We make this request because we believe CSB’ s past work on BP puts it in a unique position to address questions about BP’s safety culture and practices. In March 2007, CSB concluded an extensive investigation into the root cause of the 2005 explosion at BP’s Texas City refinery that took 15 lives.
CSB identified cost-cutting, a lax safety culture, and production pressures from BP executives as factors that weakened process safety at the refinery and led to the explosion.
CSB also compared the refinery explosion with the massive leak at a BP pipeline it controlled in Prudhoe Bay, Alaska in 2006. CSB found striking similarities between the reported causes of these two incidents, including a focus on budgetary concerns rather than sound risk analysis.
As part of your investigation, we ask that you address the following questions:
Do the circumstances and events leading up to the Deepwater Horizon explosion reflect
problems it n BP’ s corporate safety culture?
What role, if any, did cost-cutting and budgetary concerns play in BP’ s decisions about
well design and testing?
How did BP, Transocean, and other contractors apply “management of change” programs
to assess the consequences of modifications to process, technology, and equipment on the
Deepwater Horizon oil rig as well as organizational changes, including changes to
personnel, training, and budget?
Did BP provide adequate oversight of the contractors working on the well?
Can the CSB draw any parallels between the root causes of the April 20 oil rig explosion
and the causes o the 2005 BP Texas City refinery explosion?
For this investigation, we request that CSB assign the investigative team that led the BP
Texas City inquiry.
In addition, we understand that CSB evaluates incidents of significance according to ten criteria, such as death, injury, and environmental damage, and assigns each incident a score to help the Board determine whether an incident merits an investigation.

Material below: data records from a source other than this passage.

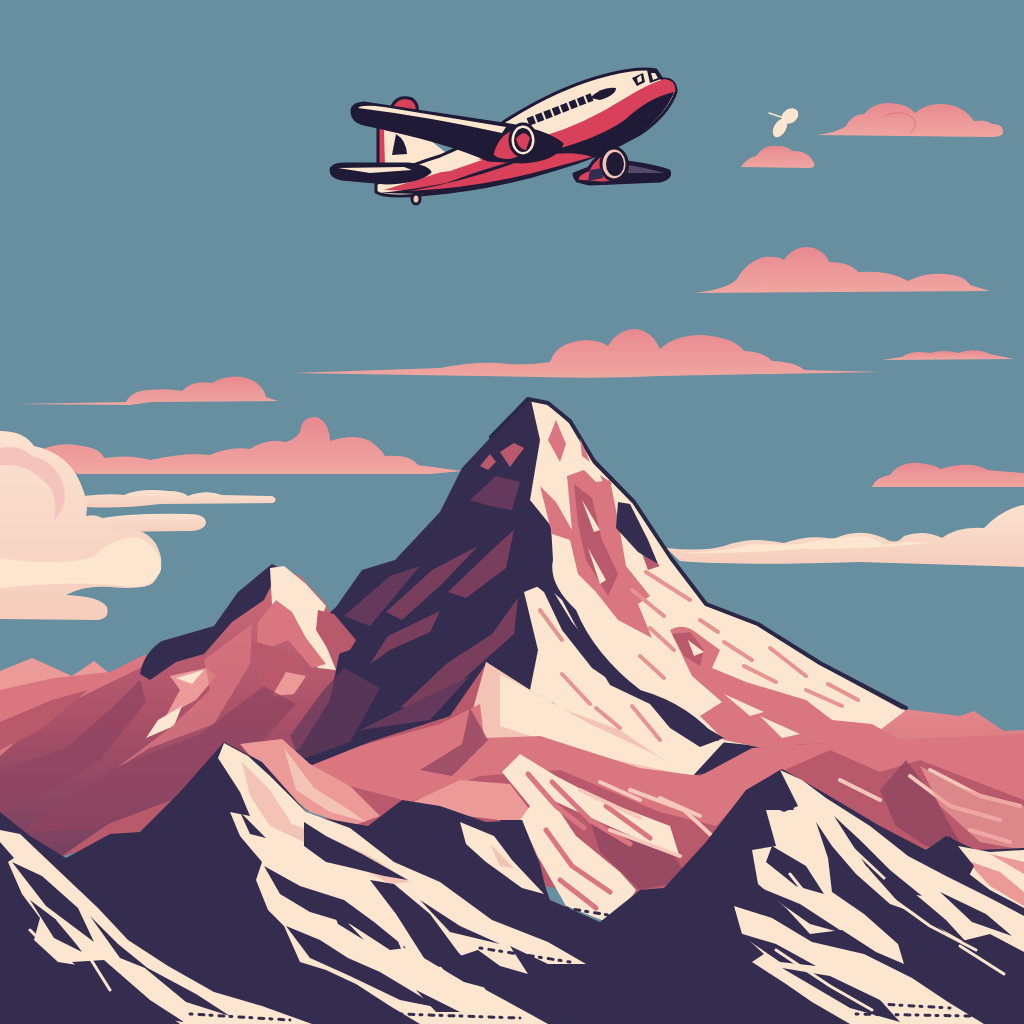
<!DOCTYPE html>
<html lang="en">
<head>
<meta charset="utf-8">
<title>Airliner over the mountains</title>
<style>
:root{--sky:#678fa0;--ink:#352d50;--line:#1f1a35;--plum:#64395b;--wine:#8f4561;--rose:#b95a6c;--pink:#d97680;--blush:#ec9a98;--cream:#fce6cf;--shell:#f3c4b6;--red:#d9415a}
html,body{margin:0;height:100%;overflow:hidden;background:var(--sky)}
svg{display:block;width:1024px;height:1024px}
.ink{fill:var(--ink)}.plum{fill:var(--plum)}.wine{fill:var(--wine)}.rose{fill:var(--rose)}.pink{fill:var(--pink)}.blush{fill:var(--blush)}.cream{fill:var(--cream)}.shell{fill:var(--shell)}.red{fill:var(--red)}.night{fill:var(--line)}
.edge{stroke:var(--line);stroke-width:3;stroke-linejoin:round}
.stroke{fill:none;stroke-linecap:round;stroke-linejoin:round}
</style>
</head>
<body>
<svg viewBox="0 0 1024 1024" role="img" aria-label="A red and white propeller airliner flying above snowy mountains and pink clouds">
<defs>
<linearGradient id="cloud-pink" x1="0" y1="0" x2="0" y2="1"><stop offset="0" stop-color="#e8898f"/><stop offset="1" stop-color="#f0a6a1"/></linearGradient>
<linearGradient id="cloud-cream" x1="0" y1="0" x2="0" y2="1"><stop offset="0" stop-color="#fbe2cf"/><stop offset="1" stop-color="#f5cdbd"/></linearGradient>
<linearGradient id="west-slope" x1="0" y1="0" x2="0" y2="1"><stop offset="0" stop-color="#d06d7a"/><stop offset=".55" stop-color="#a85068"/><stop offset="1" stop-color="#76415f"/></linearGradient>
<linearGradient id="haze" x1="0" y1="0" x2="0" y2="1"><stop offset="0" stop-color="#e98c8e"/><stop offset="1" stop-color="#b4566c"/></linearGradient>
</defs>
<rect width="1024" height="1024" fill="#678fa0"/>

<g id="clouds" fill="url(#cloud-pink)">
<path d="M816 135Q836 133 846 126Q852 114 864 114Q874 102 890 103Q908 104 915 113Q926 103 944 104Q964 106 974 121Q986 119 992 124Q1004 124 1003 133Q1002 137 990 137Z"/>
<path d="M741 167Q748 157 756 156Q764 144 778 146Q788 146 792 151Q808 150 814 163Q816 168 808 168Z"/>
<path d="M694 293Q728 289 737 279Q746 262 764 257Q778 256 784 260Q792 247 808 247Q824 249 829 262Q850 262 858 272Q890 270 908 281Q925 272 944 274Q964 275 970 285L990 291Z"/>
<path d="M882 360L902 357Q912 350 930 353Q944 349 958 353Q975 347 990 354L1014 359Z"/>
<path d="M292 373L440 368Q470 362 498 363Q524 366 550 362Q556 342 586 340Q602 341 608 346Q618 329 636 329Q652 331 660 349Q676 334 704 335Q735 338 744 351Q764 352 772 361Q796 362 804 370L880 372L660 376Q600 379 540 377Z"/>
<path d="M16 404L126 402Q132 390 150 390Q168 388 182 391Q192 380 212 383Q226 375 242 377Q262 381 266 397L278 401L150 402L130 405Z"/>
<path d="M40 450Q62 441 82 446Q100 448 104 458Q130 454 150 460Q186 452 210 455Q230 446 250 449Q266 438 286 442Q296 439 300 432Q302 416 316 417Q329 421 330 441Q354 433 370 441Q382 450 385 456Q410 454 418 465L462 471L430 474L78 474Z"/>
<path d="M872 487Q876 477 890 475Q900 461 920 463Q936 465 940 469Q970 460 988 470Q1008 472 1024 473V487Z"/>
<path d="M884 116Q902 108 914 119Q918 127 910 133" class="stroke" stroke="#d9787f" stroke-width="1"/>
<g fill="url(#cloud-cream)">
<path d="M84 496Q110 493 124 495Q140 488 168 491Q182 491 188 496Q206 489 222 495L272 496Q279 500 273 503L160 504Q120 509 86 507Z"/>
<path d="M98 519Q126 513 188 514Q206 514 206 523Q204 531 188 531L110 532Z"/>
<path d="M666 548Q704 552 724 546Q752 536 784 543Q810 534 834 539Q858 527 884 538Q896 546 904 536Q924 529 942 538Q958 526 984 528Q1002 509 1024 505V567L860 562Q740 566 680 561Z"/>
<path d="M0 431Q24 431 34 446Q62 452 76 474Q90 500 86 516Q103 512 112 530Q142 524 156 544Q168 566 153 583Q145 590 110 587Q84 585 66 595Q100 596 107 607Q110 619 98 620L0 619Z"/>
</g>
<path class="cream" d="M680 553Q730 551 750 544Q778 545 800 544Q826 538 850 537Q868 533 884 545Q910 540 930 543Q860 550 800 549Q740 554 680 553Z"/>
<path class="cream" d="M0 558Q56 567 94 557Q110 538 138 537Q162 548 161 570Q154 588 130 587Q78 580 0 588Z"/>
<path d="M0 448Q20 444 32 456Q58 462 64 488Q68 506 54 520Q60 490 40 478Q26 464 0 465Z" fill="#f4c3bd"/>
</g>
<g id="drifting-puff" class="cream"><ellipse cx="790" cy="116" rx="9" ry="7" transform="rotate(-35 790 116)"/><ellipse cx="780" cy="128" rx="10" ry="6" transform="rotate(-60 780 128)"/><path d="M784 118L769 113" class="stroke" stroke="#fce6cf" stroke-width="1.5"/></g>

<g id="airliner">
<path class="night edge" d="M574 174L610 160Q650 164 669 171Q672 178 660 181L590 184Q574 182 574 174Z"/>
<path d="M622 164Q648 168 664 173L628 173Z" fill="#54486b"/>
<path class="red edge" d="M378 166V128L394 103Q400 95 412 99Q420 105 416 114L420 164Z"/>
<path class="cream" d="M384 130L430 140L450 156L412 166H385Z"/>
<path class="night" d="M396 134Q406 140 407 154L392 155Z"/>
<path class="cream edge" d="M376 184Q400 168 440 156Q490 134 505 121Q560 86 610 74Q640 67 656 70L662 79Q676 78 676 92Q668 115 640 134Q600 157 556 169Q490 190 420 195Q384 198 376 192Z"/>
<path class="red" d="M544 136Q584 124 622 100Q648 84 664 79Q677 80 675 92Q664 110 640 120Q600 148 540 160Q460 182 412 191L384 190Q470 164 544 136Z"/>
<path class="night" d="M674 92Q666 114 640 133Q602 156 556 168Q490 189 420 194L380 193Q410 190 446 183Q500 163 550 151Q600 138 626 119Q648 98 674 92Z"/>
<path class="red" d="M410 191Q470 180 520 161Q566 148 592 157L548 169Q480 188 410 191Z"/>
<path class="cream" d="M426 174Q450 154 482 160L450 171Z"/>
<path class="night" d="M632 78L643 73L645 82L637 86ZM647 70L657 70L661 79L650 83Z"/>
<path class="cream" d="M637 78L641 75L642 81L638 83ZM651 73L655 73L658 78L653 80Z"/>
<path class="stroke" d="M528 122L592 97" stroke="#1f1a35" stroke-width="8" stroke-dasharray="7 2" style="stroke-linecap:butt"/>
<path class="night" d="M590 98Q602 86 616 88Q616 95 600 100Z"/>
<path class="night edge" d="M352 111Q352 104 364 103L510 125Q548 132 562 144Q556 160 522 162L488 160Q450 142 364 124Q352 121 352 111Z"/>
<path class="cream" d="M358 108Q362 104 384 107L506 127L502 133Q430 117 358 108Z"/>
<path class="red edge" d="M492 155Q496 135 514 128L530 126Q540 140 532 154L512 160Q498 162 492 155Z"/>
<ellipse class="cream edge" cx="523" cy="140" rx="13" ry="16"/><ellipse class="night" cx="523" cy="140" rx="9" ry="12"/><path class="red" d="M516 139Q524 128 530 138L526 150Q519 150 516 139Z"/>
<path class="red edge" d="M577 181Q576 174 588 170Q596 154 614 149Q629 152 627 170Q620 184 600 183Z"/>
<ellipse class="shell edge" cx="614" cy="164" rx="13" ry="16"/><ellipse class="night" cx="615" cy="164" rx="9" ry="12"/><path class="ink" d="M590 170L602 168L603 178L588 181Z"/>
<path class="night edge" d="M331 170Q332 164 344 164H408Q426 166 430 172Q418 182 386 183L342 179Q331 177 331 170Z"/>
<path class="cream" d="M338 168L404 167L412 170L370 173Z"/>
<ellipse class="shell edge" cx="416" cy="199" rx="4" ry="5"/>
</g>

<g id="far-ranges">
<path class="blush" d="M0 671L32 658L72 676L94 661L120 682V760H0Z"/>
<path class="pink" d="M0 690L54 678L110 672L146 654V800H0Z"/>
<path fill="url(#haze)" d="M640 740L850 690L904 709L960 716L974 711L1004 731L1024 730V900H600Z"/>
</g>

<g id="great-peak">
<path class="ink" d="M300 640L336 607L362 570L395 560L440 512L462 468L491 437L526 399L548 403L570 421L594 461L634 502L671 558L706 604L758 624L820 663L906 708L760 770L500 790L280 780Z"/>
<path class="cream" d="M531 400L549 405L570 424L594 464L634 504L671 560L706 606L758 626L820 665L905 711L880 730L800 750L720 742Q690 704 640 690Q594 654 576 610Q548 584 553 560L551 526L530 500L540 440Z"/>
<path class="cream" d="M524 592L544 584L562 600Q586 646 610 685L650 704Q680 734 724 742L690 779L560 750L484 735L486 662L530 690L538 650Z"/>
<path class="stroke" d="M491 437L528 399L548 403L570 421L594 461L634 502L671 558L706 604L758 624L820 663L906 708" stroke="#2b2746" stroke-width="4"/>
<g class="wine">
<path d="M386 612L432 570L478 546L442 584L402 620ZM370 664L388 636L440 611L430 632L390 650ZM448 592L494 548L514 530L506 568L466 598ZM400 708L446 664L492 634L518 598L514 634L478 666L438 702Z" opacity=".75"/>
<path class="rose" d="M480 466L490 454L496 462L488 470ZM500 452L514 443L524 448L510 467Z"/>
</g>
<path class="plum" d="M470 500L496 476L520 482L512 510L490 506ZM344 616L390 576L420 566L370 626ZM360 730L420 700L470 676L430 720Z"/>
<g class="pink">
<path d="M567 476L584 470L596 482L610 480L618 520L626 566L650 596L638 604L652 638L618 620L596 592L578 574L570 540L552 534L540 486L556 502L572 530Z"/>
<path d="M670 630Q684 622 698 634L720 650L712 668L746 682L806 700L832 720L872 724L900 740L780 752L724 740L700 716L722 702L692 676Z"/>
<path d="M556 420L566 444L560 462L548 440ZM580 438L590 462L582 456ZM600 475L612 483L606 490Z"/>
</g>
<path class="rose" d="M574 484L592 498L602 540L618 574L608 596L586 560L578 524ZM672 634L690 632L704 650L700 666L684 656ZM640 548L660 566L648 570Z"/>
<path class="ink" d="M618 502L630 504L648 540L658 564L638 552L616 528ZM526 578L550 586L572 622L604 662L648 696L630 694L592 668L562 630L544 592ZM650 704L690 718L724 738L700 747L670 728Z"/>
<path class="cream" d="M582 500L600 530L594 532ZM588 548L606 580L600 584ZM688 640L704 652L694 656ZM724 694L764 712L750 716ZM760 716L800 734L782 738Z"/>
<g class="stroke" stroke="#e59490" stroke-width="4"><path d="M632 590L664 616M646 572L690 600M650 628L674 650M724 642L752 660M770 648L806 676M744 666L776 682M806 690L842 706M540 610L562 640M562 674L590 704M596 708L620 728M632 706L660 740M552 704L576 728M700 620L718 632M640 656L664 678M828 684L858 700"/></g>
</g>

<g id="west-ridge">
<path fill="url(#west-slope)" d="M0 756L50 712L140 668L162 642L214 628L240 592L274 565L300 576L326 604L342 640L330 700L300 748L240 780L134 834L62 856L0 830Z"/>
<path class="ink" d="M140 674Q144 652 162 641L214 626L238 592L272 564L280 568L264 600L232 622L204 654L176 662L150 680Z"/>
<path class="cream" d="M270 568L284 566L306 584L326 606L318 626L336 670L318 668L298 640L290 620L272 604Z"/>
<path class="pink" d="M276 600L292 612L306 638L326 664L312 668L288 640L256 654L258 622Z"/>
<path class="rose" d="M318 610L334 614L356 640L350 650L332 656L316 630ZM250 640L284 650L310 676L286 700L262 690Z"/>
<path class="blush" d="M170 676L206 668L216 676L196 700L166 716L180 690ZM286 672L306 676L294 694L272 696Z"/>
<path class="cream" d="M176 678L204 670L192 684ZM158 720L182 706L174 726L146 738Z"/>
<path class="pink" d="M204 660L252 624L250 664L214 724L150 748L114 770L170 728L210 690Z" opacity=".8"/>
<path class="wine" d="M0 770L66 748L112 708L140 680L146 702L100 760L50 790L0 812ZM110 770L200 734L264 686L296 704L256 748L170 792L92 830L20 832Z" opacity=".75"/>
<path class="rose" d="M0 722L52 700L88 690L40 730L0 750ZM62 856L108 824L182 796L134 836Z"/>
<path class="plum" d="M290 736L322 692L344 668L380 688L350 742L300 760Z" opacity=".7"/>
</g>

<g id="rose-foothills">
<path class="rose" d="M310 766L370 742L450 716L486 664L500 738L600 744L690 778L800 744L1024 740V900L600 900L330 830Z"/>
<path class="shell" d="M486 662L530 690L560 708L620 730L690 778L600 772L530 750L486 740L470 720Z"/>
<path class="cream" d="M500 674L536 694L590 724L650 752L690 776L580 752L500 726Z"/>
<path class="pink" d="M310 766L360 746L440 724L480 704L484 738L540 736L640 768L700 776L752 748L840 742L1024 734V800L920 760L880 772L830 750L780 772L740 800L716 826L660 812L560 770L480 776L410 802L350 786Z"/>
<path class="wine" d="M420 770L462 744L470 708L488 740L452 776ZM880 790L906 760L936 800L964 850L926 846L896 826ZM590 820L670 850L690 880L640 890L600 852Z" opacity=".75"/>
<path class="blush" d="M240 744L282 739L310 764L350 786L380 816L352 826L310 812L270 780Z"/>
<path class="shell" d="M284 748L314 788L346 808L366 822L330 812L296 790Z"/>
<path class="blush" d="M400 808L460 780L510 784L560 850L600 868L636 890L626 910L590 904L540 860L500 820Z"/>
<path class="cream" d="M502 772L520 754L556 776L602 800L670 826L680 858L600 822L552 800L576 836L620 872L636 890L612 924L566 906L540 860L520 820L530 806Z"/>
<g class="stroke" stroke="#d97680" stroke-width="5"><path d="M528 774L556 806L584 828M552 782L590 820L630 844M546 830L572 866L610 892M606 806L650 838M560 880L596 908"/></g>
<g class="stroke" stroke="#f5c8ba" stroke-width="4"><path d="M630 790L684 810L712 836M600 782L640 800M610 830L680 856M580 790L640 818M660 798L700 816M910 776L950 806L1000 820M930 770L980 796L1020 806M970 830L1010 842M840 780L880 800"/></g>
<path class="blush" d="M920 766L962 788L1024 806V850L980 842L940 806Z" opacity=".7"/>
</g>

<g id="foreground-ridges">
<path class="ink" d="M0 812L30 836L66 858L110 834L140 832L180 792L224 742L262 762L310 816L368 826L402 800L440 806L486 822L522 820L550 900L600 922L640 890L664 888L706 842L746 790L782 769L826 794L880 826L926 850L946 836L976 850L1024 848V1024H0Z"/>
<g id="west-snow" class="cream">
<path d="M0 830L20 834L60 872L98 908L128 940L168 966L214 992L262 1006L312 1024H180L150 1002L126 1006L112 974L84 966L58 962L34 940L40 918L22 894L8 862L14 858L0 842Z"/>
</g>
<g id="centre-snow" class="cream">
<path d="M218 758L224 743L248 756L270 776L306 812L350 828L394 862L440 882L492 920L548 942L586 964L548 964L510 946L528 974L500 966L478 950L460 956L486 990L530 1014L548 1024H420L390 1006L356 984L326 970L300 962L284 926L268 910L256 880L262 862L240 836L230 812L250 816L240 792Z"/>
<path d="M460 822L494 836L512 860L544 894L522 888L486 862L466 844Z"/>
</g>
<g class="shell"><path d="M242 762L270 790L292 824L308 830L304 842L270 826L250 796ZM330 838L370 856L410 882L390 884L350 862ZM490 844L514 868L500 866Z"/></g>
<g id="centre-rock" class="ink">
<path d="M304 822L326 836L362 854L408 880L384 876L352 868L326 862L304 846ZM264 866L300 886L344 900L374 922L406 948L390 950L350 924L310 912L280 894ZM370 880L394 884L430 914L458 952L494 990L464 982L424 958L396 914ZM286 926L320 940L348 958L380 972L440 1008L400 1000L350 976L310 958ZM420 900L460 926L500 944L450 932Z"/>
<path d="M240 812L266 838L250 834ZM330 904L364 940L338 924ZM416 990L460 1012L436 1012ZM500 820L522 820L540 864L546 890L520 868Z"/>
</g>
<g id="west-rock" class="ink">
<path d="M12 862L42 876L78 908L94 942L70 924L46 906ZM30 900L62 924L82 952L54 938ZM90 916L118 944L150 970L120 958ZM72 962L104 960L150 1000L184 1022L130 1014ZM140 964L196 994L230 1016L186 1002Z"/>
</g>
<g id="east-snow" class="cream">
<path d="M780 770L802 780L826 798L870 826L908 856L946 876L990 898L1024 916V952L990 934L958 942L924 916L890 904L856 874L832 846L816 822L828 858L832 892L864 914L898 944L904 964L876 952L842 930L810 934L786 908L758 884L752 850L776 846L766 810L794 810Z"/>
<path d="M734 906L772 918L812 942L864 954L912 978L948 1002L984 1024H850L812 1002L786 984L752 962L764 954L742 934Z"/>
<path d="M958 846L990 852L1024 850V908L990 890L964 870Z"/>
</g>
<path class="blush" d="M966 860L1000 872L1024 892V906L990 886ZM990 854L1024 862V874Z"/>
<g id="east-rock" class="ink">
<path d="M772 846L806 866L824 894L796 886L766 862ZM756 886L800 904L846 934L810 924ZM834 816L860 840L890 870L922 896L900 892L866 866ZM868 868L908 888L946 920L968 944L936 926L900 904ZM736 932L776 944L816 966L780 962ZM782 968L830 976L880 1000L900 1022L850 1008ZM926 850L950 836L974 866L966 882L940 872ZM940 892L986 914L1012 936L972 922ZM752 788L780 770L798 806L784 812L766 804Z"/>
</g>
<g class="stroke" stroke="#fce6cf" stroke-width="3"><path d="M58 920L90 958L110 990M220 1004L250 1020M352 886L390 918L404 952M322 934L372 964M446 908L476 930M790 874L820 912M776 950L830 986L872 1010M880 890L930 926L976 950M850 846L884 878M960 946L1004 974M30 930L50 950M440 968L470 1000"/></g>
<g class="stroke" stroke="#352d50" stroke-width="3" stroke-dasharray="2 7 5 6"><path d="M856 1014L970 1016M400 1014L520 1018M566 908L626 918M190 1014L290 1020M880 1004L950 1008M480 948L570 962"/></g>
</g>
</svg>
</body>
</html>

Please score the Deepwater Horizon explosion and provide the Committee with the score and scoring methodology.